Medicare is a governmental program which provides medical insurance coverage for retired persons over age 65 or for others who meet certain medical conditions, such as having a disability.
Medicare was signed into legislation in 1965 as an amendment to the Social Security program and is administered by the Center for Medicare and Medicaid Services (CMS) under the Department of Human Services.
Medicare provides medical insurance coverage for over 43 million Americans, many of whom would have no medical insurance. While not perfect, the Medicare program offers these millions of people relatively low cost basic insurance, but not much in the way of preventative care. For instance, Medicare does not pay for an annual physical, vision care or dental care.
Speak With A Qualified Agent
Medicare is paid for through payroll tax deductions (FICA) equal to 2.9% of wages; the employee pays half and the employer pays half.
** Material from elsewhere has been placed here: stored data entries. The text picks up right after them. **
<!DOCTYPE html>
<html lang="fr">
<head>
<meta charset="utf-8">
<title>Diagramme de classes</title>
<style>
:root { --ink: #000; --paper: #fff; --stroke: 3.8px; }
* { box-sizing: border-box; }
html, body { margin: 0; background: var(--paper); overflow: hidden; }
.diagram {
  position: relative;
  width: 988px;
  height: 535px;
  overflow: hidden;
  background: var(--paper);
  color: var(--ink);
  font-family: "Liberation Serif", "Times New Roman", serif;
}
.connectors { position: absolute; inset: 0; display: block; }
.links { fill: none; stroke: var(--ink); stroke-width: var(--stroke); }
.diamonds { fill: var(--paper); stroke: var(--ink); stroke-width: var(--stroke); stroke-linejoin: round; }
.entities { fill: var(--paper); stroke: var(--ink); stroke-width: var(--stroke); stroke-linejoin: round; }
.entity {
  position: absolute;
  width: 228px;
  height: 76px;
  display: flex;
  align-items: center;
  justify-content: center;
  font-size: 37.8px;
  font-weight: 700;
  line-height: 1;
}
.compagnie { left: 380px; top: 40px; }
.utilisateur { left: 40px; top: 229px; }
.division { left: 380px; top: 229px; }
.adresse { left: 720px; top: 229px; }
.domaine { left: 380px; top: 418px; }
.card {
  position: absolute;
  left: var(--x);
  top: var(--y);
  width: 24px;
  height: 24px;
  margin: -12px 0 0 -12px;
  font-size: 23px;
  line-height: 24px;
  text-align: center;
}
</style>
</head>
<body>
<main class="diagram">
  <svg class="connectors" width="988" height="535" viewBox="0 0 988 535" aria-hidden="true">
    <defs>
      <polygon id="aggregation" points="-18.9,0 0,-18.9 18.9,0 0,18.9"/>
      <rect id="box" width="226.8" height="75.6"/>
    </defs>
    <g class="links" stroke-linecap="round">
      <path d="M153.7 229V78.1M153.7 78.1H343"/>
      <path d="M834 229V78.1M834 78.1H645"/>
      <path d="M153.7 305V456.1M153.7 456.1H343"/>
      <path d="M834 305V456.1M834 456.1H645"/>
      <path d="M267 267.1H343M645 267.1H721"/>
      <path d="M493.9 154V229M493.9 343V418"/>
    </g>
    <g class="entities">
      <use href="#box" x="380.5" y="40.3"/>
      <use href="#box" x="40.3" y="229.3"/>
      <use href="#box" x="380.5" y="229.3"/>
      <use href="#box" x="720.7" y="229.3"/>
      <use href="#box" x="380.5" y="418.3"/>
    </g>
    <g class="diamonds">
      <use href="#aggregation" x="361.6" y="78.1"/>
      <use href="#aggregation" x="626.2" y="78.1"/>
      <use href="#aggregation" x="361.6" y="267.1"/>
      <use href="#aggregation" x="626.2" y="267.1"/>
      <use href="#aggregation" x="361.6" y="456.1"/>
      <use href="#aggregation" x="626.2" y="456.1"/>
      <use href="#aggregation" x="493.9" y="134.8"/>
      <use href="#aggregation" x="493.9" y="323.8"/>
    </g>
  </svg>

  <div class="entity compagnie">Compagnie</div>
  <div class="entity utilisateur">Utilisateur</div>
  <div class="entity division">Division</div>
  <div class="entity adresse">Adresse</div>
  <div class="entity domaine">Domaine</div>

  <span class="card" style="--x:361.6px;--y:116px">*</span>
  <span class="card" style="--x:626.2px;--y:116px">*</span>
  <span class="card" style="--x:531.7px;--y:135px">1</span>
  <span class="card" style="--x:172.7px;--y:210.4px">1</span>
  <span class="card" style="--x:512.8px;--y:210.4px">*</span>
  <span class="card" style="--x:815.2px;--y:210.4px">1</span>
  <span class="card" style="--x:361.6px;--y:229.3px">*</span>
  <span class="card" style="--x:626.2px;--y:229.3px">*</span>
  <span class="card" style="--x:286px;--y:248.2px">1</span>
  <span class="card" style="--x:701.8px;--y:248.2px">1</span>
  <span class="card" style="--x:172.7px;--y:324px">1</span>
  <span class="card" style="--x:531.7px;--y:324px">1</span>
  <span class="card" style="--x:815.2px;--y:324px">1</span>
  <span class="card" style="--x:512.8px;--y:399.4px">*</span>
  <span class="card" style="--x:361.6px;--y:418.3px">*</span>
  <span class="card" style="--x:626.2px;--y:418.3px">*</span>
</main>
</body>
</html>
Finding the right Medicare Plan or Medicare Supplement Insurance is not an easy task with the multitude of Medicare Advantage and MediGAP Plans Options that there are. We always suggest speaking with a Live AHIP Certified and State Licensed Health Insurance Agent that will guide you through the WHOLE process from start to finish.
There are four “parts” to Medicare: Part A is hospital coverage, Part B is medical insurance, Part C is supplemental coverage and Part D is prescription insurance. Parts C and D are at an added cost and are not required. Neither Part A nor B pays 100% of medical costs; there is usually a premium, co-pay and a deductible. Some low-income people quality for Medicaid, which assists in paying part of or all of the out-of-pocket costs.
If you’re already getting benefits from Social Security or the Railroad Retirement Board (RRB), you’ll automatically get Part A and Part B starting the first day of the month you turn 65. (If your birthday is on the first day of the month, Part A and Part B will start the first day of the prior month.) If you’re under 65 and disabled, you’ll automatically get Part A and Part B after you get disability benefits from Social Security or certain disability benefits from the RRB for 24 months. If you have ALS (Amyotrophic Lateral Sclerosis, also called Lou Gehrig’s disease), you’ll get Part A and Part B automatically the month your Social Security disability benefits begin.